7. I can fall asleep anywhere, and in almost any position. Asphalt? Sure! Standing up? No sweat! 110 degrees? Pfft!
8. I once wrote a speech about how I shouldn't have to give said speech. I was such an introverted little high-schooler that I did everything in my power to avoid public speaking. Oh, I still had to give the speech. . . but everyone loved it.
9. I've read the entire Harry Potter series thirty-six times. Thanks to J.K. Rowling and her precious stories, I became inspired to write. And just look at me now. . .
10. I love being scared. Horror movies, roller coasters, in-class presentations—you name it! If I can conquer those, I can conquer the world.
My greatest learning experience
For the longest time, I felt like I didn't have a voice—that I didn't deserve a voice. Why should a shy little nobody be listened to? She has nothing to say!
One day, however, that mode of thinking changed. My ordinary, sophomore-level English class, studying "A Tale of Two Cities", was assigned to pick a character and write a monologue. We were asked to truly delve into the character's thoughts and feelings pertaining to the French Revolution. . . and our presentations had to be five minutes long. Nothing life-threatening, right?
To me, however, it was ALL wrong. I just knew I wouldn't be able to pull this presentation off, even if my character happened to be Madame Defarge, my favorite. I fretfully worked over and over again on my rough draft, trying not to cry with every mistake. I was ready to give up; I couldn't write anything that earned the title of monologue! Nobody would like it! The words didn't sound fancy enough!
After a few more hours of worrying, something bounced across my mind: who cares if the words didn't sound fancy? Was Madame Defarge a fancy lady? Of course not! She was a fierce, no-nonsense creature who needed to be captured that way. I then told myself that, maybe, I should remember something that made me really angry and write about that. So I did. Afterward, I told myself that that anger needs to seep into Madame Defarge's monologue, that she needs to do the writing now.
To this day, I don't recall the contents of that monologue; what I do remember, however, is all that anger I channeled from Madame Defarge. I didn't memorize something I wrote—Madame Defarge spoke from her heart, the heart that found its way onto the page.
I thought nothing of my presentation when it was over, but then my fellow students gathered around me and told me that they hardly recognized me up there. Who was that girl, giving such a powerful monologue? It was so nice to hear her voice; she should read more often!
It took me a while to come to the conclusion that it was the mindset I put myself in prior to writing that brought my work to life. In doing this, I finally managed to find a voice. It may not exactly be my voice, but I'm getting closer and closer with each new piece I write.

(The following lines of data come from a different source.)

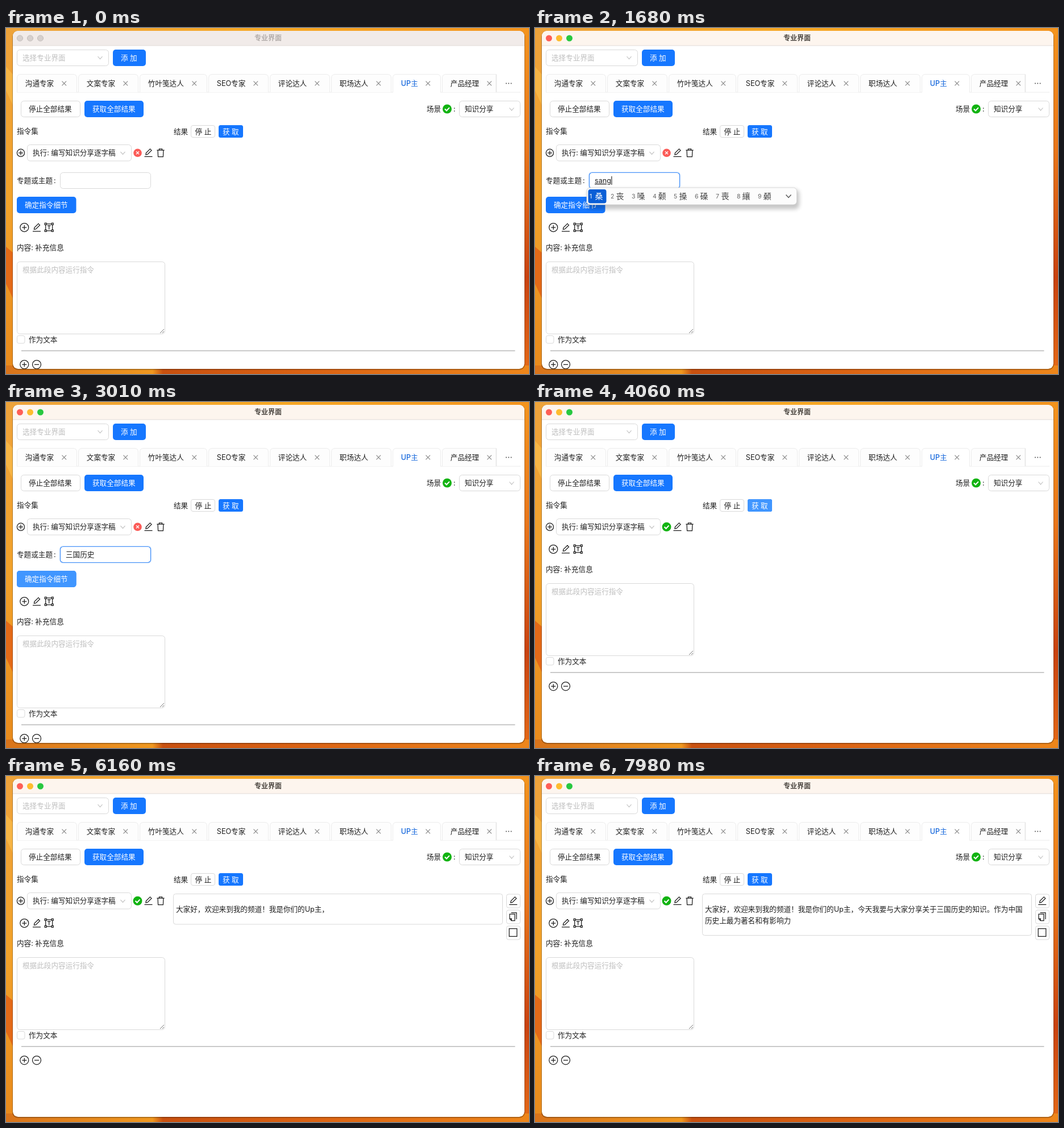
Animation, 920 px wide and 609 px high, one loop 8000 ms. Source, as an HTML page:

```html
<!DOCTYPE html>
<html lang="zh-CN">
<head>
<meta charset="utf-8">
<title>专业界面</title>
<style>
  html, body { margin: 0; width: 100%; height: 100%; overflow: hidden; }
  svg { display: block; width: 920px; height: 609px; }
  text { font: 12.6px Inter, "Noto Sans CJK SC", "Noto Sans CJK", sans-serif; fill: #1f1f1f; white-space: pre; }
  .hint { fill: #bfbfbf; }
  .white { fill: #fff; font-weight: 500; }
  .blue { fill: #1668dc; font-weight: 500; }
  .title { font-size: 12px; font-weight: 700; }
  .num { font-size: 10.5px; fill: #666; }
  .cand { font-size: 14px; fill: #444; }
  .pick { fill: #fff; }
  .icon { fill: none; stroke: #1c1c1c; stroke-width: 1.25; }
  .thin { fill: none; stroke: #bfbfbf; stroke-width: 1.1; }
  .cross { fill: none; stroke: #858585; stroke-width: 1.1; }
</style>
</head>
<body>
<script>
const BLUE = '#1677ff', LIGHT = '#4096ff', EDGE = '#d9d9d9';

// Drawing helpers returning SVG markup
const rect = (x, y, w, h, r, fill, more = '') =>
  `<rect x="${x}" y="${y}" width="${w}" height="${h}" rx="${r}" fill="${fill}" ${more}/>`;
const box = (x, y, w, h, r = 5, more = '') =>
  rect(x + .5, y + .5, w - 1, h - 1, r, '#fff', `stroke="${EDGE}" ${more}`);
const text = (x, mid, s, cls = '', more = '') =>
  `<text x="${x}" y="${mid + 4.6}" class="${cls}" ${more}>${s}</text>`;
const path = (x, y, d, cls = 'icon') =>
  `<path class="${cls}" transform="translate(${x} ${y})" d="${d}"/>`;
const dot = (x, y, r, fill, more = '') => `<circle cx="${x}" cy="${y}" r="${r}" fill="${fill}" ${more}/>`;
const group = (id, s, more = '') => `<g id="${id}" ${more}>${s}</g>`;
const poly = (points, fill) => `<polygon points="${points}" fill="${fill}"/>`;

const chevron = (x, y) => path(x, y, 'M-4-2L0 2.6L4-2', 'thin');
const close = (x, y) => path(x, y, 'M-3.8-3.8L3.8 3.8M3.8-3.8L-3.8 3.8', 'cross');
const ring = (x, y, r, sign) => dot(x, y, r, 'none', 'class="icon"') +
  path(x, y, sign === '+' ? 'M-4 0H4M0-4V4' : 'M-4 0H4');
const pencil = (x, y) => path(x, y, 'M-4.6 4L-4 .9L3-6.1L5.5-3.6L-1.5 3.4ZM-7 7.3H7');
const trash = (x, y) => path(x, y, 'M-6.6-4.4H6.6M-2.6-4.4V-6.8H2.6V-4.4M-4.9-4.4L-4.4 7H4.4L4.9-4.4');
const textBox = (x, y) => path(x, y,
  'M-4.5-6H4.5M-4.5 6H4.5M-6-4.5V4.5M6-4.5V4.5M-7.5-7.5h3v3h-3zM4.5-7.5h3v3h-3zM-7.5 4.5h3v3h-3zM4.5 4.5h3v3h-3zM-3-3H3M0-3V3.8');
const copy = (x, y) => path(x, y, 'M-6-4.3H3V7H-2.8L-6 3.8ZM-6 3.6H-2.6V7M-3.4-7H6V4.6');
const check = (x, y) => dot(x, y, 8, '#12b312') +
  `<path d="M${x - 4} ${y}l3 3l5-5.4" fill="none" stroke="#fff" stroke-width="2"/>`;
const button = (x, y, w, h, tx, label, r = 5) =>
  rect(x, y, w, h, r, BLUE) + text(tx, y + h / 2, label, 'white');

const wallpaper = () =>
  `<defs>
    <linearGradient id="left" x2="0" y2="1"><stop stop-color="#efa33c"/><stop offset=".5" stop-color="#f2a22b"/>
      <stop offset="1" stop-color="#e88a1c"/></linearGradient>
    <linearGradient id="right" x2="0" y2="1"><stop stop-color="#f3931d"/><stop offset=".35" stop-color="#e9761a"/>
      <stop offset=".72" stop-color="#c9420f"/><stop offset="1" stop-color="#e56a17"/></linearGradient>
    <linearGradient id="top"><stop stop-color="#eda33b"/><stop offset=".5" stop-color="#f7a824"/>
      <stop offset="1" stop-color="#f3931d"/></linearGradient>
    <linearGradient id="bottom"><stop stop-color="#d9741b"/><stop offset=".28" stop-color="#f0981f"/>
      <stop offset=".3" stop-color="#c8500f"/><stop offset=".6" stop-color="#dc6413"/>
      <stop offset="1" stop-color="#ee861a"/></linearGradient>
    <filter id="soft" x="-20%" y="-50%" width="140%" height="220%"><feGaussianBlur stdDeviation="3.5"/></filter>
    <clipPath id="frame">${rect(12, 5, 900, 595, 9, '#000')}</clipPath>
    <clipPath id="tabs">${rect(19, 78, 844, 40, 0, '#000')}</clipPath>
  </defs>` +
  rect(0, 0, 460, 609, 0, 'url(#left)') + rect(460, 0, 460, 609, 0, 'url(#right)') +
  rect(0, 0, 920, 12, 0, 'url(#top)') + rect(0, 594, 920, 15, 0, 'url(#bottom)') +
  poly('0,385 14,397 14,480 0,450', '#e46a18') + poly('0,68 14,84 14,140 0,110', '#f7b545');

const titleBar = () =>
  rect(12, 5, 900, 26, 0, '#f1ebe9', 'id="bar"') + rect(12, 30.5, 900, 1, 0, '#e2dbd7') +
  group('idle', [24.5, 42.5, 60.5].map(x => dot(x, 18, 5.1, '#d6d0ce', 'stroke="#bab4b2" stroke-width=".8"')).join('')) +
  group('lit', ['#fe5f57', '#febc2e', '#28c840'].map((c, i) => dot(24.5 + 18 * i, 18, 5.5, c)).join('')) +
  text(437, 17.6, '专业界面', 'title', 'id="title"');

const TABS = [
  [19, 106, '沟通专家'], [127, 106, '文案专家'], [235, 119, '竹叶笺达人'], [356, 106, 'SEO专家'],
  [464, 106, '评论达人'], [572, 106, '职场达人'], [680, 85, 'UP主'], [767, 106, '产品经理']
];
const tab = ([x, w, label]) => {
  const on = label === 'UP主', r = x + w - .5;
  return `<path d="M${x + .5} 113V88q0-6.5 6.5-6.5H${r - 6.5}q6.5 0 6.5 6.5V113" fill="${on ? '#fff' : '#fdfdfd'}" stroke="#ececec"/>` +
    (on ? rect(x + 1, 112, w - 2, 2, 0, '#fff') : '') +
    text(x + 14.8, 97, label, on ? 'blue' : '') + close(x + w - 22.7, 97.5);
};

const header = () =>
  box(19, 38, 162, 29) + text(29, 52, '选择专业界面', 'hint') + chevron(165.5, 52) +
  button(188, 38, 58, 29, 202, '添 加') +
  rect(19, 112.6, 886, 1, 0, '#ececec') +
  `<g clip-path="url(#tabs)">${TABS.map(tab).join('')}</g>` +
  rect(861, 82, 1, 31, 0, '#f4f4f4') + rect(862, 82, 1.2, 31, 0, '#e4e4e4') +
  [880, 884.3, 888.6].map(x => dot(x, 97.5, .9, '#444')).join('') +
  box(26, 128, 105, 29) + text(40, 142.4, '停止全部结果') +
  button(138, 128, 104, 29, 152, '获取全部结果') +
  text(740, 142.4, '场景') + check(776, 142.5) + text(787, 142.4, ':') +
  box(797, 128, 108, 29) + text(807, 142.4, '知识分享') + chevron(889.5, 142.5) +
  text(19, 181, '指令集') + text(295, 182, '结果') +
  box(325, 171, 43, 22, 3.5) + text(332.5, 182, '停 止') +
  rect(374, 171, 43, 22, 3.5, BLUE, 'id="wave"') + rect(374, 171, 43, 22, 3.5, BLUE) +
  rect(374, 171, 43, 22, 3.5, LIGHT, 'id="getHover"') + text(381, 182, '获 取', 'white');

const command = () =>
  ring(26, 219.8, 6.6, '+') + box(37, 205, 184, 29.5) + text(47, 219.8, '执行: 编写知识分享逐字稿') + chevron(205.5, 219.8) +
  group('bad', dot(231.5, 219.8, 7.3, '#fb5b57') +
    path(231.5, 219.8, 'M-2.5-2.5L2.5 2.5M2.5-2.5L-2.5 2.5" style="stroke:#fff')) +
  group('good', check(231.5, 219.8)) + pencil(250.5, 219) + trash(272, 219.6);

const details = () =>
  text(19, 268.4, '专题或主题') + text(84, 268.4, ':') + box(95, 254, 160, 29) +
  group('focus', rect(93.6, 252.6, 162.8, 31.8, 6.5, '#e6f1ff') +
    rect(95.5, 254.5, 159, 28, 5, '#fff', 'stroke="#3d8cf7" stroke-width="1.2"')) +
  text(105, 268.4, '', '', 'id="entry"') + rect(0, 261, 1, 15, 0, '#000', 'id="caret"') +
  rect(19, 297, 104.5, 29, 5, BLUE) + rect(19, 297, 104.5, 29, 5, LIGHT, 'id="okHover"') +
  text(33, 311.8, '确定指令细节', 'white');

const content = () =>
  ring(32.3, 351, 7.5, '+') + pencil(54, 350.5) + textBox(75.7, 350.8) +
  text(19, 386.5, '内容: 补充信息') +
  box(19, 411, 261, 128) + text(29, 425.5, '根据此段内容运行指令', 'hint') +
  path(278, 537, 'M-7 0L0-7M-3 0L0-3" style="stroke:#777;stroke-width:1') +
  box(19, 541, 14.5, 14.5, 3) + text(40, 548.7, '作为文本') +
  rect(27, 567.6, 868.5, 1, 0, '#969696') + ring(32.3, 592.3, 7.5, '+') + ring(54, 592.3, 7.5, '-');

const result = () =>
  box(294, 207, 580, 54.5, 4, 'id="answer"') +
  text(299, 234.3, '', '', 'id="line1"') + text(299, 254.4, '', '', 'id="line2"') +
  [208, 236, 264].map(y => box(880, y - .5, 25, 25, 3.5)).join('') +
  pencil(892.3, 219) + copy(892, 247.5) + path(892, 275.5, 'M-6.8-6.8H6.8V6.8H-6.8Z');

const popup = () =>
  rect(92, 284, 373, 35, 8, '#000', 'opacity=".22" filter="url(#soft)"') +
  rect(91, 281, 369.5, 30, 6, '#fcfcfc', 'stroke="#cfcfcf" stroke-width=".8"') +
  group('cands', '') + path(446, 296, 'M-4.5-2.4L0 2.4L4.5-2.4" style="stroke:#555;stroke-width:1.4');

const book = x => rect(x, 290, 18, 12, 1.5, '#6d8ba8') +
  `<path d="M${x + 1} 291q4-2 8 1q4-3 8-1v9q-4-2-8 1q-4-3-8-1z" fill="#f4f1e8" stroke="#999" stroke-width=".6"/>` +
  path(x, 296, 'M9-4V4M3-2h4M3 1h4M11-2h4M11 1h4', 'cross');
const keycap = x => rect(x, 287, 18, 17.5, 3.5, '#5d88b4') +
  text(x + 5, 295.8, '3', 'white', 'style="font-weight:700"');
const EMOJI = { B: book, K: keycap };

function candidates(list) {
  let x = 96;
  return list.split(' ').map((word, i) => {
    const emoji = EMOJI[word], w = emoji ? 19 : 14 * word.length, pick = i ? '' : ' pick';
    const s = (i ? '' : rect(93.5, 284, w + 18, 24.5, 4, '#0a5ed6')) +
      text(x, 295.8, i + 1, 'num' + pick) +
      (emoji ? emoji(x + 10) : text(x + 9.5, 296, word, 'cand' + pick));
    x += w + 23;
    return s;
  }).join('');
}

document.body.innerHTML = `<svg viewBox="0 0 920 609">` + wallpaper() +
  rect(11, 5, 902, 597, 10, '#000', 'opacity=".25"') +
  `<g clip-path="url(#frame)">` + rect(12, 5, 900, 595, 9, '#fff') + titleBar() + header() + command() +
  group('details', details()) + group('content', content()) + group('result', result()) + `</g>` +
  group('popup', popup()) + `</svg>`;

const el = {};
document.querySelectorAll('[id]').forEach(e => el[e.id] = e);
const set = (e, attrs) => { for (const k in attrs) e.setAttribute(k, attrs[k]); };
const show = (e, on) => set(e, { display: on ? 'inline' : 'none' });
const ramp = (t, a, b) => Math.min(1, Math.max(0, (t - a) / (b - a)));

// Start time, composed letters, candidate list
const TYPING = [
  [0, '', ''],
  [630, 's', '书 B 是 三 K 刷 说 上'],
  [1260, 'sa', '撒 洒 萨 仨 卅 飒 挲 脎 靸'],
  [1400, 'san', '三 K 散 伞 叁 糁 馓 毵'],
  [1540, 'sang', '桑 丧 嗓 颡 搡 磉 喪 纕 顙'],
  [1750, 'san gu', '三顾 三股 三 散 伞 叁'],
  [1820, 'san guo', '三国 三过 三 散 伞 叁'],
  [2030, 'san guo l', '三国里 三国 三 散 伞 叁'],
  [2240, 'san guo li', '三国里 三国 三过 三 散 伞'],
  [2310, 'san guo li sh', '三国历史 三国 三过 三 散'],
  [2380, 'san guo li shi', '三国历史 三国 三过 三 散'],
  [2450, '三国历史', '']
];

const ANSWER = '大家好，欢迎来到我的频道！我是你们的Up主，今天我要与大家分享关于三国历史的知识。作为中国历史上最为著名和有影响力';
const WRAP = 45;
// Time and number of characters streamed so far
const STREAM = [[5390, 4], [6020, 20], [6160, 22], [6790, 36], [6930, 38], [7490, 50]];
const BURSTS = [[7700, 52], [7840, 55], [7980, 57]];

function streamed(t) {
  if (t < 5390) return 0;
  const burst = BURSTS.filter(b => t >= b[0]).pop();
  if (burst) return burst[1];
  const q = Math.floor(t / 70) * 70;
  let n = 4;
  for (let i = 1; i < STREAM.length; i++) {
    const [a, from] = STREAM[i - 1], [b, to] = STREAM[i];
    if (q >= a) n = from + Math.floor((to - from) * ramp(q, a, b));
  }
  return n;
}

let shown = -1;
function typing(t) {
  const k = TYPING.findLastIndex(s => t >= s[0]);
  if (k === shown) return;
  shown = k;
  const [, letters, list] = TYPING[k];
  el.entry.textContent = letters;
  el.entry.style.textDecoration = list ? 'underline' : 'none';
  set(el.caret, { x: 105.5 + (letters ? el.entry.getComputedTextLength() : 0) });
  show(el.popup, list);
  el.cands.innerHTML = list ? candidates(list) : '';
}

function render(t) {
  const active = t >= 70, done = t >= 3150;
  set(el.bar, { fill: active ? '#fdf5ee' : '#f1ebe9' });
  el.title.style.fill = active ? '#4b4641' : '#b3adab';
  show(el.idle, !active);
  show(el.lit, active);

  typing(t);
  set(el.focus, { opacity: ramp(t, 140, 340) });
  show(el.caret, t >= 140 && t < 2765);
  set(el.okHover, { opacity: ramp(t, 2900, 3010) });

  show(el.details, !done);
  show(el.bad, !done);
  show(el.good, done);
  set(el.content, { transform: `translate(0 ${done ? -92 : 0})` });

  set(el.getHover, { opacity: ramp(t, 3850, 4050) - ramp(t, 4430, 4650) });
  const grow = 5 * (1 - (1 - ramp(t, 4130, 4490)) ** 4);
  set(el.wave, {
    x: 374 - grow, y: 171 - grow, width: 43 + 2 * grow, height: 22 + 2 * grow, rx: 3.5 + grow,
    opacity: t < 4130 ? 0 : .2 * (1 - ramp(t, 4130, 5040)) ** 2
  });

  const n = streamed(t);
  show(el.result, n);
  el.line1.textContent = ANSWER.slice(0, Math.min(n, WRAP));
  el.line2.textContent = ANSWER.slice(WRAP, Math.max(n, WRAP));
  set(el.answer, { height: n > WRAP ? 73 : 53.5 });
}

const start = performance.now();
function tick() {
  render((performance.now() - start) % 8000);
  requestAnimationFrame(tick);
}
tick();
</script>
</body>
</html>
```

In fact, what you're reading right now isn't fully me, fully Cadyn. Oh, she's in there—but you're mostly reading the work of a perky blogger who's creating a rough draft for her college application essay.
If she were to get this Spokester position, though, she would steadily break through barrier after barrier until her voice, HER voice is heard.
And that's all she's ever wanted.